If teams need the Coyotes to take on that sort of salary, it may require bringing in a third team as a broker to make it happen. That further complicates the deal and multiple sources around the league have said that there aren’t as many of those “brokerage houses” available as in past years.
Armstrong doesn’t believe he is asking too much for Chychrun and if you look at recent deals, you understand why. When the Ducks traded Hampus Lindholm to the Bruins, they got Urho Vaakanainen, John Moore, a 2022 first-round pick, and second-round picks in 2023 and 2024. When the Blackhawks traded Brandon Hagel and a fourth-round pick to the Lightning, they got forwards Boris Katchouk, Taylor Raddysh and top-10 protected first-round picks in 2023 and 2024.
Remember, Armstrong does not need to trade Chychrun. He could wait until the draft in Nashville this summer when more teams might enter the fray. He could wait until the 2023-24 season, or he could keep Chychrun for the length of his contract.
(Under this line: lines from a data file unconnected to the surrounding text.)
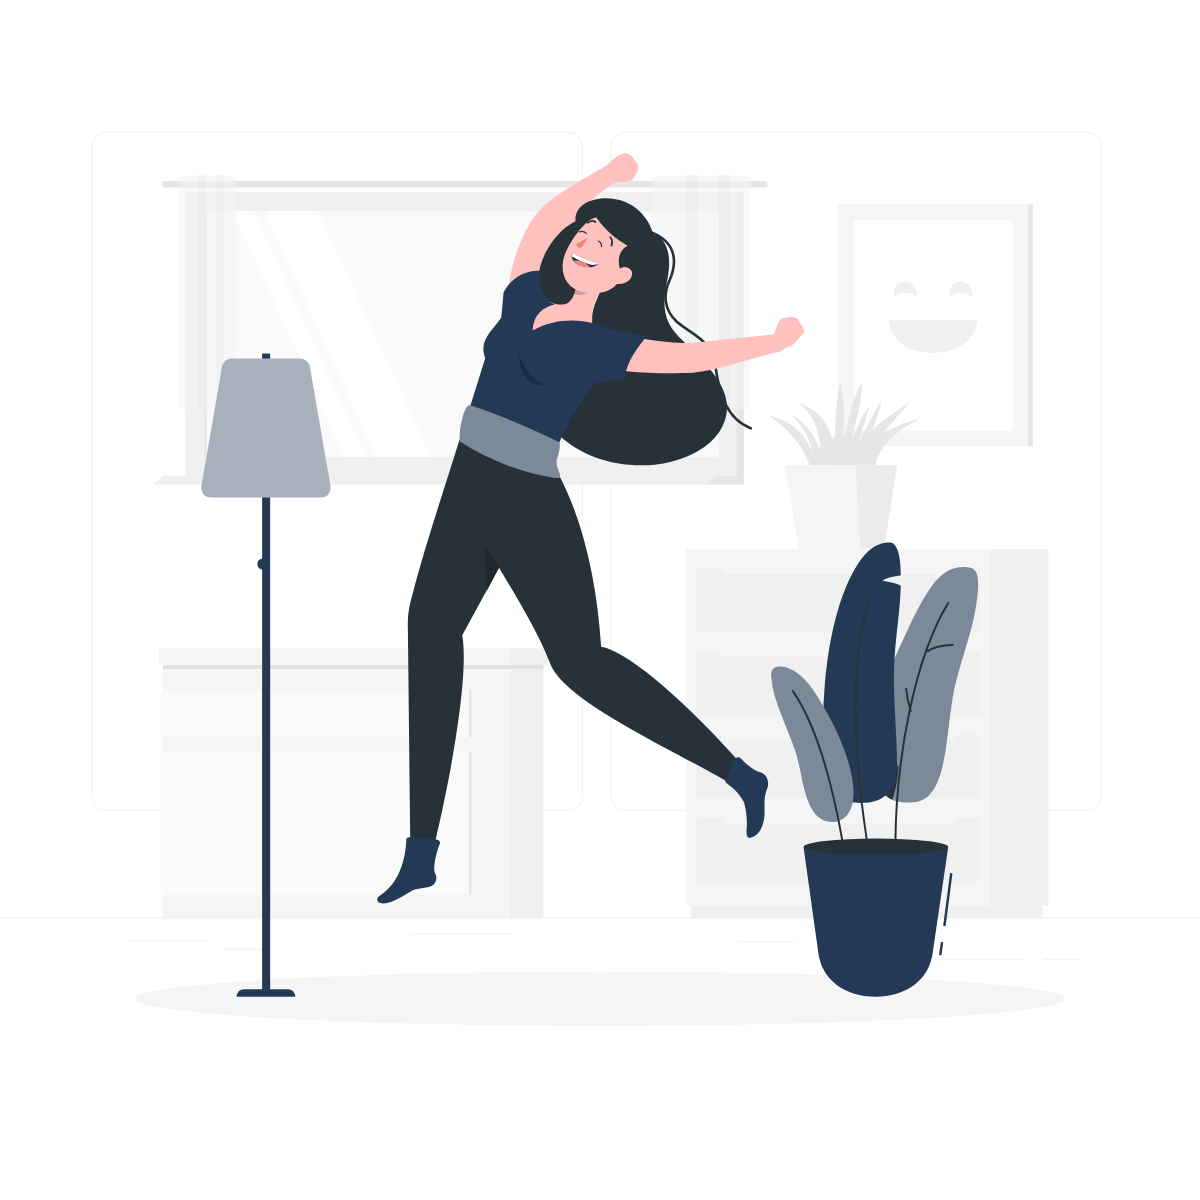
<!DOCTYPE html>
<html lang="en">
<head>
<meta charset="utf-8">
<title>Joyful jump at home</title>
<style>
:root{
  --paper:#ffffff; --mist-1:#fafafa; --mist-2:#f5f5f5; --mist-3:#f0f0f0; --mist-4:#ebebeb; --mist-5:#e6e6e6; --mist-6:#e0e0e0;
  --navy:#233955; --navy-deep:#1a2b41; --slate:#7c8998; --shade:#a7b0bb;
  --ink:#263238; --ink-deep:#1e282d; --skin:#ffc1bd; --skin-shadow:#cf9d9a; --coral:#ed847e;
}
html,body{margin:0;padding:0;background:var(--paper)}
body{width:1200px;height:1200px;overflow:hidden}
svg{display:block}
.paper{fill:var(--paper)} .m1{fill:var(--mist-1)} .m2{fill:var(--mist-2)} .m3{fill:var(--mist-3)}
.m4{fill:var(--mist-4)} .m5{fill:var(--mist-5)} .m6{fill:var(--mist-6)}
.navy{fill:var(--navy)} .navy-deep{fill:var(--navy-deep)} .slate{fill:var(--slate)} .shade{fill:var(--shade)}
.ink{fill:var(--ink)} .ink-deep{fill:var(--ink-deep)} .skin{fill:var(--skin)} .skin-shadow{fill:var(--skin-shadow)} .coral{fill:var(--coral)}
.hairline{fill:none;stroke:var(--mist-4);stroke-width:1}
.ink-line{fill:none;stroke:var(--ink);stroke-width:2.6;stroke-linecap:round;stroke-linejoin:round}
.navy-line{fill:none;stroke:var(--navy);stroke-width:3.2}
.curtain{opacity:.55}
</style>
</head>
<body>
<svg width="1200" height="1200" viewBox="0 0 1568 1568" role="img" aria-label="A laughing woman leaps through a living room between a floor lamp and a potted plant">
  <defs>
    <path id="drawer" d="M910 0H943V7H1247V0H1281V83H910Z"/>
    <path id="smiling-eye" d="M-13 8A15.200 15.200 0 1 1 13 8C14 2 8 0 0 0S-14 2 -13 8Z"/>
  </defs>

  <g id="wall-panels">
    <rect class="hairline" x="120.500" y="172.800" width="640.500" height="886" rx="18"/>
    <rect class="hairline" x="798.500" y="172.800" width="640.500" height="886" rx="18"/>
  </g>

  <g id="floor-lines">
    <path class="hairline" d="M0 1199.500H1568M164 1229.500H269M293 1240.500H342M537 1220.500H670M966 1230.500H1040M1227 1253.500H1336M1363 1253.500H1411"/>
  </g>

  <g id="window">
    <rect class="m3" x="242" y="251" width="722" height="382"/>
    <rect class="m5" x="963" y="251" width="9" height="382"/>
    <rect class="m5" x="267" y="276" width="4" height="321"/>
    <rect class="m1" x="270" y="276" width="669" height="321"/>
    <path class="paper" d="M305 276H331L478 597H450ZM346 276H415L563 597H492Z"/>
    <path class="m5" d="M923 633L935 622H972V633Z"/>
    <path class="m3" d="M201 633L213 622H935L923 633Z"/>
    <rect class="m5" x="211" y="236.500" width="792" height="8.500" rx="4.200"/>
    <g class="curtain">
      <path class="m2" d="M234 229H308V535H234ZM852 229H981V535H852Z"/>
      <path class="m4" d="M258 229H268V535H258ZM283 229H293V535H283ZM895 229H911V535H895ZM939 229H955V535H939Z"/>
    </g>
  </g>

  <g id="smile-picture">
    <rect class="m2" x="1095" y="267" width="249" height="316"/>
    <rect class="m5" x="1343" y="267" width="6.500" height="316"/>
    <rect class="paper" x="1116" y="288" width="207" height="275"/>
    <g class="m3">
      <use href="#smiling-eye" transform="translate(1183 383)"/>
      <use href="#smiling-eye" transform="translate(1255.500 383)"/>
      <path d="M1161 418H1277C1275 445 1250 461 1219 461S1163 445 1161 418Z"/>
    </g>
  </g>

  <g id="dresser">
    <rect class="m2" x="208" y="847" width="458" height="22"/>
    <rect class="m3" x="666" y="847" width="50" height="22"/>
    <rect class="m2" x="213" y="869" width="453" height="331"/>
    <rect class="m3" x="666" y="869" width="44" height="331"/>
    <rect class="m6" x="213" y="869" width="497" height="5"/>
    <rect class="m5" x="612" y="902" width="4" height="61"/>
    <rect class="m5" x="612" y="982" width="4" height="187"/>
    <rect class="m1" x="210" y="902" width="403" height="61"/>
    <rect class="m1" x="210" y="982" width="403" height="187"/>
  </g>

  <g id="cabinet">
    <rect class="m3" x="903" y="1183" width="459" height="17"/>
    <rect class="m2" x="896.500" y="717.500" width="398" height="465.500"/>
    <rect class="m3" x="1294" y="717.500" width="76" height="465.500"/>
    <g class="m3">
      <use href="#drawer" y="743"/><use href="#drawer" y="851"/><use href="#drawer" y="960"/><use href="#drawer" y="1069"/>
    </g>
  </g>

  <g id="pale-plant">
    <g class="m5">
      <path d="M1058 608C1051 588 1034 562 1004 543C1035 550 1056 567 1068 608Z"/>
      <path d="M1064 608C1063 582 1053 560 1033 541C1055 553 1070 575 1078 608Z"/>
      <path d="M1070 608C1077 570 1064 543 1043 526C1072 537 1090 556 1092 608Z"/>
      <path d="M1084 608C1095 570 1089 535 1098 499C1105 530 1103 568 1100 608Z"/>
      <path d="M1088 608C1112 570 1105 535 1126 500C1127 535 1112 565 1106 608Z"/>
      <path d="M1094 608C1116 575 1121 550 1136 530C1131 553 1119 580 1114 608Z"/>
      <path d="M1104 608C1126 574 1136 550 1152 522C1147 550 1132 578 1124 608Z"/>
      <path d="M1110 608C1128 562 1160 546 1189 525C1168 552 1140 574 1132 608Z"/>
      <path d="M1122 608C1136 566 1174 556 1203 546C1177 561 1150 578 1144 608Z"/>
      <path d="M1068 608L1090 570L1120 572L1136 608Z"/>
    </g>
    <path class="m2" d="M1026 608H1172L1155 717.500H1044Z"/>
    <path class="m4" d="M1118 608H1172L1155 717.500H1124Z"/>
  </g>

  <ellipse id="ground-shadow" class="m2" cx="784" cy="1305" rx="608" ry="35.500"/>

  <g id="floor-lamp">
    <rect class="navy" x="342.500" y="462" width="10.500" height="836"/>
    <circle class="navy" cx="343.500" cy="737" r="7.300"/>
    <path class="shade" d="M303 468.500H392Q403 469 405 480L432 636Q432 650 419 650H276Q263 650 263 636L290 480Q292 469 303 468.500Z"/>
    <path class="navy" d="M309 1302.500Q310 1293 319 1292.500H376Q385 1293 386 1302.500Z"/>
  </g>

  <g id="potted-plant">
    <path class="slate" d="M1258 741C1274 741 1279 745 1278 770C1274 820 1257 855 1246 905C1239 945 1238 980 1229 1011C1218 1046 1202 1051 1176 1048C1168 1047 1162 1043 1157 1039L1150 900L1171 856C1185 825 1200 790 1218 765C1232 747 1245 741 1258 741Z"/>
    <path class="ink" d="M1174 1000C1173 1020 1170 1033 1166 1045C1162 1043 1159 1041 1156 1038L1160 1010Z"/>
    <path class="navy" d="M1163 709C1172 709 1177 725 1177 752C1168 753 1158 755 1153 759C1160 760 1170 762 1177 765C1176 805 1168 840 1168 890C1169 940 1173 980 1172 1009C1170 1036 1150 1049 1128 1049C1108 1050 1095 1045 1088 1020C1076 975 1074 940 1077 905C1082 830 1100 760 1130 725C1142 712 1152 709 1163 709Z"/>
    <path class="slate" d="M1008 887C1006 873 1012 871 1021 871C1045 874 1062 898 1077 925C1098 960 1118 1010 1115 1043C1113 1065 1100 1075 1086 1074C1062 1073 1054 1046 1048 1019C1045 1003 1042 988 1037 975C1026 945 1010 913 1008 887Z"/>
    <path class="ink-line" d="M1036 903C1065 945 1085 1010 1101 1100M1137 783C1115 840 1110 950 1133 1100M1239 788C1195 860 1171 990 1170 1100M1212 851C1222 844 1234 843 1245 842.500M1190 929C1187 919 1185 910 1184 900"/>
    <path class="navy" d="M1050 1107L1069 1243C1073 1281 1105 1302.500 1144 1302.500S1215 1281 1219 1243L1239 1107Z"/>
    <ellipse class="ink" cx="1144.500" cy="1106.500" rx="94.500" ry="10.800"/>
    <path class="navy-line" d="M1243 1141L1234 1210M1231 1231L1228.500 1248"/>
  </g>

  <g id="jumping-woman">
    <g id="long-hair">
      <path class="ink" d="M850 302C873 312 879 335 871 370C864 408 870 424 893 446L930 485C945 505 950 518 950 534C948 580 893 608 838 608C795 608 757 593 732 570L773 420C773 405 780 390 785 380L815 330Z"/>
      <path class="ink-line" style="stroke-width:3.400" d="M852 304C886 318 884 345 875 366C866 385 868 405 884 420C905 438 933 446 935 480C940 515 950 548 981 559.500"/>
    </g>

    <path id="raised-arm" class="skin" d="M664 378C668 345 680 310 697 285C715 258 760 236 793 216C800 208 810 201 818 200C824 201 830 209 834 217C834 226 829 232 825 236C815 239 808 238 801 240C783 252 767 264 757 280C750 295 730 320 712 360Z"/>

    <path id="neck" class="skin" d="M750 372L786 378C775 395 773 405 774 426L696 436C696 410 708 397 725 396C742 399 749 390 750 372Z"/>
    <path class="skin-shadow" d="M751 375C757 379 763 381 769 382C763 386 756 386 749 384Z"/>

    <path id="side-hair" class="ink" d="M757 287C730 296 704 335 704 362C703 385 714 398 735 398C745 397 749 390 752 378L762 330L779 284Z"/>

    <g id="face">
      <path class="skin" d="M779 283C762 290 745 315 738 333C730 355 739 377 762 382C785 386 800 379 806 371C817 372 826 366 826 357C825 349 815 346 810 351L826 318Z"/>
      <path class="ink" d="M752 290C750 268 772 259 792 259C822 259 845 278 853 304C862 322 850 344 834 352L825 353C821 348 814 348 810 351C806 338 810 326 820 321C805 313 790 300 779 284C772 287 764 288 757 292Z"/>
      <path class="ink-line" style="stroke-width:2.400" d="M768 291C772 288 775 288 778 290M797.500 310C801 314 800 318 799 321"/>
      <path class="ink-line" style="stroke-width:1.600" d="M757 303Q762 301 766 305M782 315Q786 317 786 322"/>
      <path class="coral" d="M768.500 310L753 319C754 324 758 325 761 322.500Z"/>
      <path class="ink" d="M748 330C756 335 771 341 782.500 344C778 350 769 350 761 348C750 345 745 338 748 330Z"/>
      <path class="paper" d="M748 330C756 335 771 341 782.500 344C780 346 776 346.500 772 346C763 343 754 339 747.500 335Z"/>
      <path class="coral" d="M749 341C757 339 766 343 771 349C763 350 755 347 749 341Z"/>
    </g>

    <path id="trousers" class="ink" d="M601 573C640 598 680 613 730 620C762 680 780 760 785.500 845C815 850 880 900 963 992L950 1021C870 975 735 915 718 865C705 830 675 780 652 742L604 830C613 880 590 1010 569 1098L536 1096L533 825C532 800 536 788 540 773C555 715 580 640 601 573Z"/>
    <path class="ink-deep" d="M633 712L652 742L636 772Z"/>

    <g id="shirt">
      <path class="navy" d="M658 382C668 362 690 352 705 354C703 375 710 392 725 398C708 402 697 412 696 432C720 418 750 416 774 422C795 430 820 436 845 438C832 455 820 475 817 494C805 497 792 498 779 500C760 522 742 552 729 582C700 572 650 550 614 532L634 468C629 455 632 445 640 434C646 427 651 421 655 415C656 405 657 393 658 382Z"/>
      <path class="navy-deep" d="M678 463C684 482 697 497 711 503C695 506 678 490 678 463Z"/>
    </g>

    <path id="stretched-arm" class="skin" d="M842 443C870 447 890 449 905 448C940 444 980 440 1011 437C1014 430 1016 422 1020 417C1027 414 1035 413 1041 416C1046 422 1050 428 1051 434C1045 441 1038 449 1034 452C1028 453 1022 458 1018 460C985 466 945 483 905 487C880 488 850 488 818 485C822 470 832 456 842 443Z"/>

    <path id="waistband" class="slate" d="M615 530C655 543 695 560 731 578C733 585 729 595 727 603C727 610 731 616 732 622C732 625 729 625 725 624.500C680 617 640 602 601 577C600 570 601 555 606 540C609 532 611 529 615 530Z"/>

    <g id="socks" class="navy">
      <path d="M531 1097C531 1093 535 1094 540 1094L570 1097C575 1098 576 1101 574 1104C570 1115 566 1130 568 1140C571 1145 571 1150 568 1154C562 1162 548 1159 540 1163C525 1171 510 1183 497 1180C491 1178 492 1172 498 1169C520 1155 530 1125 531 1097Z"/>
      <path d="M962 990C966 988 968 991 971 994C980 1003 988 1008 996 1010C1003 1014 1005 1022 1003 1029C998 1040 999 1050 999 1062C999 1078 992 1093 979 1095C975 1094 975 1088 976 1078C976 1065 974 1055 972 1048C965 1035 958 1030 948 1022C947 1019 950 1015 952 1010C956 1003 958 995 962 990Z"/>
    </g>
  </g>
</svg>
</body>
</html>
His short history as GM has been one of patience and firmness. He is candid about his asking price but he doesn’t back down from it.
“I’m really comfortable with the situation and him coming back if we end up on the other side of it,” Armstrong said. “We don’t have a gun to our head. It’s business as usual the next day, whether he’s here or not.”
Armstrong also dismissed any notion that it would be hard for Chychrun to return to the team if a deal does not take place, given all that has transpired.
“It is what it is,” he said. “That’s part of the process with what happened. We had a conversation and he asked for a trade so here we are.”
Tourigny strengthened that sentiment.
“He’s a good guy. He works hard. He’s a good pro,” the coach said. “You saw it in the practice [Tuesday]; he was fine. The guys like him so it’s not like there’s any tough situation or ambiguity or whatever.”
Top photo of Jakob Chychrun via Getty Images